● **Directions**: Your response should consist of the full data, set down exactly.

─── Data to process ───

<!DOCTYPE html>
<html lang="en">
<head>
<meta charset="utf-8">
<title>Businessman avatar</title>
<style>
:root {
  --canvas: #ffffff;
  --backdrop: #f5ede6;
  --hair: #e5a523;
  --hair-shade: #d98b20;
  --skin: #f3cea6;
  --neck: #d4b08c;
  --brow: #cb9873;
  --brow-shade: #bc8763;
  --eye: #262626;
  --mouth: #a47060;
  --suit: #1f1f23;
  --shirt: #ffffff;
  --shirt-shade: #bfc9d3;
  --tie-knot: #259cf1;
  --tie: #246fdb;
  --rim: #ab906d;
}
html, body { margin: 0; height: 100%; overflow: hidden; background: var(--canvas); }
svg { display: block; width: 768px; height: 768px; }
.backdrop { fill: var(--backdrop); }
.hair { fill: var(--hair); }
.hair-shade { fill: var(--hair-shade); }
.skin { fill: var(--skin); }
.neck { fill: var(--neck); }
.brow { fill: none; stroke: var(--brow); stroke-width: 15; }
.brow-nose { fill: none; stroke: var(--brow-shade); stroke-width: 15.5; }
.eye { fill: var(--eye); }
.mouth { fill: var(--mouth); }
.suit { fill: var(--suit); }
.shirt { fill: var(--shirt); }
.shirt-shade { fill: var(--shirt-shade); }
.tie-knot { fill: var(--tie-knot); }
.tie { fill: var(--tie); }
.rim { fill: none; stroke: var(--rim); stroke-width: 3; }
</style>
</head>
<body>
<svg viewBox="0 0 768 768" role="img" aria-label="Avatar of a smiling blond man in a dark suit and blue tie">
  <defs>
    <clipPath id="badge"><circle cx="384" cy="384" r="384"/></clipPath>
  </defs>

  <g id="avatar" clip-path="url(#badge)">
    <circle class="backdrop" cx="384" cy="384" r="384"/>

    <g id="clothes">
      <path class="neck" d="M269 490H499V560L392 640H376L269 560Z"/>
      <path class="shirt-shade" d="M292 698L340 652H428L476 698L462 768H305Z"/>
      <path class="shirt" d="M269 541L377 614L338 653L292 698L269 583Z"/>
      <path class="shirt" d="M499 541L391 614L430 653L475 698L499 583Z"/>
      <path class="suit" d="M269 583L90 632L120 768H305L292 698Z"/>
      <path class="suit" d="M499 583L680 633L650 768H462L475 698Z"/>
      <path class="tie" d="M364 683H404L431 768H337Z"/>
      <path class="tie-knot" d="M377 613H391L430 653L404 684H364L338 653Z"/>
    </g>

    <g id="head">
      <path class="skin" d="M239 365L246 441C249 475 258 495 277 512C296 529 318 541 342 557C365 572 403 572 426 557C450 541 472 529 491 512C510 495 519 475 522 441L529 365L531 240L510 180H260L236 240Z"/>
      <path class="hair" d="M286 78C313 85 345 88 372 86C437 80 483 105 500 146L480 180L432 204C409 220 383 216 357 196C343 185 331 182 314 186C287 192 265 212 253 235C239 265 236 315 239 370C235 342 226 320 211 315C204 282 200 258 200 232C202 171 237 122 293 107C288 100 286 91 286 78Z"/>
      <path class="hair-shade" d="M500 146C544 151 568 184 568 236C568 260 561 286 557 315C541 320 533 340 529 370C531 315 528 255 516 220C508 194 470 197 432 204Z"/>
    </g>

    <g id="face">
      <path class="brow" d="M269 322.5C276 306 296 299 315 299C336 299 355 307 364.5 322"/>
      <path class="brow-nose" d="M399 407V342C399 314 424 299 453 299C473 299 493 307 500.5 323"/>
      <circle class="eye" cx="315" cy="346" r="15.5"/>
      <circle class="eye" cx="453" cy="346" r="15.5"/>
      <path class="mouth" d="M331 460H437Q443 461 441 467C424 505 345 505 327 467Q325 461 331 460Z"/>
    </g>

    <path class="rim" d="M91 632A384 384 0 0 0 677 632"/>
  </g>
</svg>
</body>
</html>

───

● **Answer for the task**:
<!DOCTYPE html>
<html lang="en">
<head>
<meta charset="utf-8">
<title>Businessman avatar</title>
<style>
:root {
  --canvas: #ffffff;
  --backdrop: #f5ede6;
  --hair: #e5a523;
  --hair-shade: #d98b20;
  --skin: #f3cea6;
  --neck: #d4b08c;
  --brow: #cb9873;
  --brow-shade: #bc8763;
  --eye: #262626;
  --mouth: #a47060;
  --suit: #1f1f23;
  --shirt: #ffffff;
  --shirt-shade: #bfc9d3;
  --tie-knot: #259cf1;
  --tie: #246fdb;
  --rim: #ab906d;
}
html, body { margin: 0; height: 100%; overflow: hidden; background: var(--canvas); }
svg { display: block; width: 768px; height: 768px; }
.backdrop { fill: var(--backdrop); }
.hair { fill: var(--hair); }
.hair-shade { fill: var(--hair-shade); }
.skin { fill: var(--skin); }
.neck { fill: var(--neck); }
.brow { fill: none; stroke: var(--brow); stroke-width: 15; }
.brow-nose { fill: none; stroke: var(--brow-shade); stroke-width: 15.5; }
.eye { fill: var(--eye); }
.mouth { fill: var(--mouth); }
.suit { fill: var(--suit); }
.shirt { fill: var(--shirt); }
.shirt-shade { fill: var(--shirt-shade); }
.tie-knot { fill: var(--tie-knot); }
.tie { fill: var(--tie); }
.rim { fill: none; stroke: var(--rim); stroke-width: 3; }
</style>
</head>
<body>
<svg viewBox="0 0 768 768" role="img" aria-label="Avatar of a smiling blond man in a dark suit and blue tie">
  <defs>
    <clipPath id="badge"><circle cx="384" cy="384" r="384"/></clipPath>
  </defs>

  <g id="avatar" clip-path="url(#badge)">
    <circle class="backdrop" cx="384" cy="384" r="384"/>

    <g id="clothes">
      <path class="neck" d="M269 490H499V560L392 640H376L269 560Z"/>
      <path class="shirt-shade" d="M292 698L340 652H428L476 698L462 768H305Z"/>
      <path class="shirt" d="M269 541L377 614L338 653L292 698L269 583Z"/>
      <path class="shirt" d="M499 541L391 614L430 653L475 698L499 583Z"/>
      <path class="suit" d="M269 583L90 632L120 768H305L292 698Z"/>
      <path class="suit" d="M499 583L680 633L650 768H462L475 698Z"/>
      <path class="tie" d="M364 683H404L431 768H337Z"/>
      <path class="tie-knot" d="M377 613H391L430 653L404 684H364L338 653Z"/>
    </g>

    <g id="head">
      <path class="skin" d="M239 365L246 441C249 475 258 495 277 512C296 529 318 541 342 557C365 572 403 572 426 557C450 541 472 529 491 512C510 495 519 475 522 441L529 365L531 240L510 180H260L236 240Z"/>
      <path class="hair" d="M286 78C313 85 345 88 372 86C437 80 483 105 500 146L480 180L432 204C409 220 383 216 357 196C343 185 331 182 314 186C287 192 265 212 253 235C239 265 236 315 239 370C235 342 226 320 211 315C204 282 200 258 200 232C202 171 237 122 293 107C288 100 286 91 286 78Z"/>
      <path class="hair-shade" d="M500 146C544 151 568 184 568 236C568 260 561 286 557 315C541 320 533 340 529 370C531 315 528 255 516 220C508 194 470 197 432 204Z"/>
    </g>

    <g id="face">
      <path class="brow" d="M269 322.5C276 306 296 299 315 299C336 299 355 307 364.5 322"/>
      <path class="brow-nose" d="M399 407V342C399 314 424 299 453 299C473 299 493 307 500.5 323"/>
      <circle class="eye" cx="315" cy="346" r="15.5"/>
      <circle class="eye" cx="453" cy="346" r="15.5"/>
      <path class="mouth" d="M331 460H437Q443 461 441 467C424 505 345 505 327 467Q325 461 331 460Z"/>
    </g>

    <path class="rim" d="M91 632A384 384 0 0 0 677 632"/>
  </g>
</svg>
</body>
</html>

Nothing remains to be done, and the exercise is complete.